■ **What you are asked to do**
The entries must be repeated verbatim, and their images left out.

■ **Data shown**
*** Block opens ***

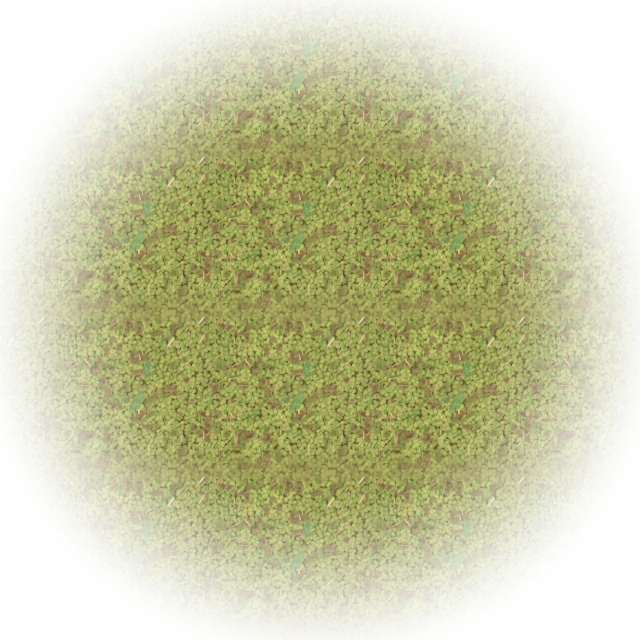
Give the GLSL for this texture, as a WebGL 1 fragment shader.

```glsl
precision highp float;
// Mossy lawn made of a four by four repeat of one seamless turf tile,
// fading radially into white. Each tile layers cellular moss, value noise,
// scattered grass blades, a few broad leaves and two pale twigs.

uniform vec2 u_resolution;

const float TILES = 4.0;
const float FADE_START = 0.25;
const float FADE_END = 0.55;
const float MOSS_CELLS = 40.0;
const float BLADE_CELLS = 15.0;
const int BLADE_LAYERS = 5;
const float BLADE_WIDTH = 0.0045;
const vec3 GAP_COLOR = vec3(0.37, 0.34, 0.17);
const vec3 MOSS_COLOR = vec3(0.62, 0.63, 0.32);
const vec3 TIP_COLOR = vec3(0.76, 0.77, 0.45);
const vec3 GREEN_COLOR = vec3(0.47, 0.62, 0.28);
const vec3 STRAW_COLOR = vec3(0.78, 0.74, 0.49);
const vec3 EARTH_COLOR = vec3(0.48, 0.34, 0.25);
const vec3 DULL_COLOR = vec3(0.63, 0.61, 0.36);
const vec3 LEAF_COLOR = vec3(0.49, 0.63, 0.38);
const vec3 TWIG_COLOR = vec3(0.90, 0.85, 0.80);

vec3 hash3(vec2 p) {
    vec3 q = fract(p.xyx * vec3(0.1031, 0.1030, 0.0973));
    q += dot(q, q.yxz + 33.33);
    return fract((q.xxy + q.yzz) * q.zyx);
}

// Value noise that repeats after a whole number of cells.
float tileNoise(vec2 p, float cells, float seed) {
    p *= cells;
    vec2 i = floor(p);
    vec2 f = fract(p);
    f = f * f * (3.0 - 2.0 * f);
    float a = hash3(mod(i, cells) + seed).x;
    float b = hash3(mod(i + vec2(1.0, 0.0), cells) + seed).x;
    float c = hash3(mod(i + vec2(0.0, 1.0), cells) + seed).x;
    float d = hash3(mod(i + 1.0, cells) + seed).x;
    return mix(mix(a, b, f.x), mix(c, d, f.x), f.y);
}

// Distance to the nearest moss tuft (x) and that tuft's random tone (y).
vec2 mossTuft(vec2 p) {
    p *= MOSS_CELLS;
    vec2 cell = floor(p);
    vec2 nearest = vec2(8.0, 0.0);
    for (int y = -1; y <= 1; y++) {
        for (int x = -1; x <= 1; x++) {
            vec2 c = cell + vec2(float(x), float(y));
            vec3 h = hash3(mod(c, MOSS_CELLS) + 71.0);
            float d = length(p - c - h.xy);
            if (d < nearest.x) nearest = vec2(d, h.z);
        }
    }
    return nearest;
}

// Coverage of a stroke tapered at both ends.
float stroke(vec2 p, vec2 axis, float width, float px) {
    float h = clamp(dot(p, axis) / dot(axis, axis), 0.0, 1.0);
    float w = width * sqrt(4.0 * h * (1.0 - h));
    return clamp((w - length(p - axis * h)) / px + 0.5, 0.0, 1.0) * step(0.001, w);
}

// Same stroke between two points, wrapped across tile borders.
float tileStroke(vec2 p, vec2 a, vec2 b, float width, float px) {
    vec2 mid = 0.5 * (a + b);
    return stroke(fract(p - mid + 0.5) - 0.5 + mid - a, b - a, width, px);
}

vec3 addBlades(vec3 color, vec2 p, float strength, float px) {
    for (int layer = 0; layer < BLADE_LAYERS; layer++) {
        float seed = 19.0 * float(layer) + 7.0;
        vec2 q = p + hash3(vec2(seed, 3.0)).xy;
        vec2 cell = floor(q * BLADE_CELLS);
        for (int y = -1; y <= 1; y++) {
            for (int x = -1; x <= 1; x++) {
                vec2 c = cell + vec2(float(x), float(y));
                vec2 id = mod(c, BLADE_CELLS) + seed;
                vec3 h = hash3(id);
                vec3 k = hash3(id + 131.0);
                float angle = mix(-0.5, 2.3, 0.5 * (h.z + k.x));
                vec2 axis = vec2(cos(angle), sin(angle)) * mix(0.025, 0.085, k.y);
                vec2 start = (c + h.xy) / BLADE_CELLS - 0.5 * axis;
                float cover = stroke(q - start, axis, BLADE_WIDTH, px);
                vec3 tint = mix(GREEN_COLOR, STRAW_COLOR, smoothstep(0.35, 0.8, k.z));
                tint *= mix(0.8, 1.15, h.x);
                color = mix(color, tint, cover * strength * mix(0.3, 0.85, k.x));
            }
        }
    }
    return color;
}

vec3 turf(vec2 p, float px) {
    // A worn, soft band lies just above each horizontal seam.
    float seam = fract(p.y + 0.5) - 0.5;
    float worn = smoothstep(-0.03, 0.02, seam) * (1.0 - smoothstep(0.05, 0.22, seam));
    float patches = tileNoise(p, 7.0, 5.0);
    float grain = tileNoise(p, 72.0, 23.0);

    // Moss tufts, dark gaps and patches of bare earth.
    vec2 tuft = mossTuft(p);
    float height = 1.0 - tuft.x + 0.45 * (grain - 0.5) + 0.3 * (tuft.y - 0.5);
    vec3 color = mix(GAP_COLOR, MOSS_COLOR, smoothstep(0.05, 0.52, height));
    color = mix(color, TIP_COLOR, smoothstep(0.5, 1.0, height) * 0.8);
    float earth = smoothstep(0.58, 0.85, tileNoise(p, 24.0, 47.0) * 0.75 + patches * 0.35);
    color = mix(color, EARTH_COLOR, earth * 0.6);
    color *= 0.94 + 0.14 * patches;
    color = addBlades(color, p, 1.0 - 0.45 * worn, px);
    color = mix(color, DULL_COLOR * (0.88 + 0.24 * grain), worn * 0.42);

    // Broad leaves and pale twigs.
    float leaf = tileStroke(p, vec2(0.812, 0.417), vec2(0.890, 0.555), 0.024, px);
    leaf = max(leaf, tileStroke(p, vec2(0.906, 0.640), vec2(0.932, 0.750), 0.023, px));
    leaf = max(leaf, 0.7 * tileStroke(p, vec2(0.724, 0.470), vec2(0.828, 0.526), 0.018, px));
    color = mix(color, LEAF_COLOR * (0.9 + 0.2 * grain), leaf * 0.85);
    float twig = tileStroke(p, vec2(0.045, 0.830), vec2(0.090, 0.892), 0.005, px);
    twig = max(twig, tileStroke(p, vec2(0.243, 0.977), vec2(0.277, 1.022), 0.005, px));
    return mix(color, TWIG_COLOR, twig);
}

void main() {
    vec2 uv = gl_FragCoord.xy / u_resolution;
    vec3 color = turf(fract(uv * TILES), TILES / u_resolution.y);
    float fade = smoothstep(FADE_START, FADE_END, length(uv - 0.5));
    gl_FragColor = vec4(mix(color, vec3(1.0), fade), 1.0);
}
```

*** Block closes ***

■ **Response**
Give the GLSL for this texture, as a WebGL 1 fragment shader.

```glsl
precision highp float;
// Mossy lawn made of a four by four repeat of one seamless turf tile,
// fading radially into white. Each tile layers cellular moss, value noise,
// scattered grass blades, a few broad leaves and two pale twigs.

uniform vec2 u_resolution;

const float TILES = 4.0;
const float FADE_START = 0.25;
const float FADE_END = 0.55;
const float MOSS_CELLS = 40.0;
const float BLADE_CELLS = 15.0;
const int BLADE_LAYERS = 5;
const float BLADE_WIDTH = 0.0045;
const vec3 GAP_COLOR = vec3(0.37, 0.34, 0.17);
const vec3 MOSS_COLOR = vec3(0.62, 0.63, 0.32);
const vec3 TIP_COLOR = vec3(0.76, 0.77, 0.45);
const vec3 GREEN_COLOR = vec3(0.47, 0.62, 0.28);
const vec3 STRAW_COLOR = vec3(0.78, 0.74, 0.49);
const vec3 EARTH_COLOR = vec3(0.48, 0.34, 0.25);
const vec3 DULL_COLOR = vec3(0.63, 0.61, 0.36);
const vec3 LEAF_COLOR = vec3(0.49, 0.63, 0.38);
const vec3 TWIG_COLOR = vec3(0.90, 0.85, 0.80);

vec3 hash3(vec2 p) {
    vec3 q = fract(p.xyx * vec3(0.1031, 0.1030, 0.0973));
    q += dot(q, q.yxz + 33.33);
    return fract((q.xxy + q.yzz) * q.zyx);
}

// Value noise that repeats after a whole number of cells.
float tileNoise(vec2 p, float cells, float seed) {
    p *= cells;
    vec2 i = floor(p);
    vec2 f = fract(p);
    f = f * f * (3.0 - 2.0 * f);
    float a = hash3(mod(i, cells) + seed).x;
    float b = hash3(mod(i + vec2(1.0, 0.0), cells) + seed).x;
    float c = hash3(mod(i + vec2(0.0, 1.0), cells) + seed).x;
    float d = hash3(mod(i + 1.0, cells) + seed).x;
    return mix(mix(a, b, f.x), mix(c, d, f.x), f.y);
}

// Distance to the nearest moss tuft (x) and that tuft's random tone (y).
vec2 mossTuft(vec2 p) {
    p *= MOSS_CELLS;
    vec2 cell = floor(p);
    vec2 nearest = vec2(8.0, 0.0);
    for (int y = -1; y <= 1; y++) {
        for (int x = -1; x <= 1; x++) {
            vec2 c = cell + vec2(float(x), float(y));
            vec3 h = hash3(mod(c, MOSS_CELLS) + 71.0);
            float d = length(p - c - h.xy);
            if (d < nearest.x) nearest = vec2(d, h.z);
        }
    }
    return nearest;
}

// Coverage of a stroke tapered at both ends.
float stroke(vec2 p, vec2 axis, float width, float px) {
    float h = clamp(dot(p, axis) / dot(axis, axis), 0.0, 1.0);
    float w = width * sqrt(4.0 * h * (1.0 - h));
    return clamp((w - length(p - axis * h)) / px + 0.5, 0.0, 1.0) * step(0.001, w);
}

// Same stroke between two points, wrapped across tile borders.
float tileStroke(vec2 p, vec2 a, vec2 b, float width, float px) {
    vec2 mid = 0.5 * (a + b);
    return stroke(fract(p - mid + 0.5) - 0.5 + mid - a, b - a, width, px);
}

vec3 addBlades(vec3 color, vec2 p, float strength, float px) {
    for (int layer = 0; layer < BLADE_LAYERS; layer++) {
        float seed = 19.0 * float(layer) + 7.0;
        vec2 q = p + hash3(vec2(seed, 3.0)).xy;
        vec2 cell = floor(q * BLADE_CELLS);
        for (int y = -1; y <= 1; y++) {
            for (int x = -1; x <= 1; x++) {
                vec2 c = cell + vec2(float(x), float(y));
                vec2 id = mod(c, BLADE_CELLS) + seed;
                vec3 h = hash3(id);
                vec3 k = hash3(id + 131.0);
                float angle = mix(-0.5, 2.3, 0.5 * (h.z + k.x));
                vec2 axis = vec2(cos(angle), sin(angle)) * mix(0.025, 0.085, k.y);
                vec2 start = (c + h.xy) / BLADE_CELLS - 0.5 * axis;
                float cover = stroke(q - start, axis, BLADE_WIDTH, px);
                vec3 tint = mix(GREEN_COLOR, STRAW_COLOR, smoothstep(0.35, 0.8, k.z));
                tint *= mix(0.8, 1.15, h.x);
                color = mix(color, tint, cover * strength * mix(0.3, 0.85, k.x));
            }
        }
    }
    return color;
}

vec3 turf(vec2 p, float px) {
    // A worn, soft band lies just above each horizontal seam.
    float seam = fract(p.y + 0.5) - 0.5;
    float worn = smoothstep(-0.03, 0.02, seam) * (1.0 - smoothstep(0.05, 0.22, seam));
    float patches = tileNoise(p, 7.0, 5.0);
    float grain = tileNoise(p, 72.0, 23.0);

    // Moss tufts, dark gaps and patches of bare earth.
    vec2 tuft = mossTuft(p);
    float height = 1.0 - tuft.x + 0.45 * (grain - 0.5) + 0.3 * (tuft.y - 0.5);
    vec3 color = mix(GAP_COLOR, MOSS_COLOR, smoothstep(0.05, 0.52, height));
    color = mix(color, TIP_COLOR, smoothstep(0.5, 1.0, height) * 0.8);
    float earth = smoothstep(0.58, 0.85, tileNoise(p, 24.0, 47.0) * 0.75 + patches * 0.35);
    color = mix(color, EARTH_COLOR, earth * 0.6);
    color *= 0.94 + 0.14 * patches;
    color = addBlades(color, p, 1.0 - 0.45 * worn, px);
    color = mix(color, DULL_COLOR * (0.88 + 0.24 * grain), worn * 0.42);

    // Broad leaves and pale twigs.
    float leaf = tileStroke(p, vec2(0.812, 0.417), vec2(0.890, 0.555), 0.024, px);
    leaf = max(leaf, tileStroke(p, vec2(0.906, 0.640), vec2(0.932, 0.750), 0.023, px));
    leaf = max(leaf, 0.7 * tileStroke(p, vec2(0.724, 0.470), vec2(0.828, 0.526), 0.018, px));
    color = mix(color, LEAF_COLOR * (0.9 + 0.2 * grain), leaf * 0.85);
    float twig = tileStroke(p, vec2(0.045, 0.830), vec2(0.090, 0.892), 0.005, px);
    twig = max(twig, tileStroke(p, vec2(0.243, 0.977), vec2(0.277, 1.022), 0.005, px));
    return mix(color, TWIG_COLOR, twig);
}

void main() {
    vec2 uv = gl_FragCoord.xy / u_resolution;
    vec3 color = turf(fract(uv * TILES), TILES / u_resolution.y);
    float fade = smoothstep(FADE_START, FADE_END, length(uv - 0.5));
    gl_FragColor = vec4(mix(color, vec3(1.0), fade), 1.0);
}
```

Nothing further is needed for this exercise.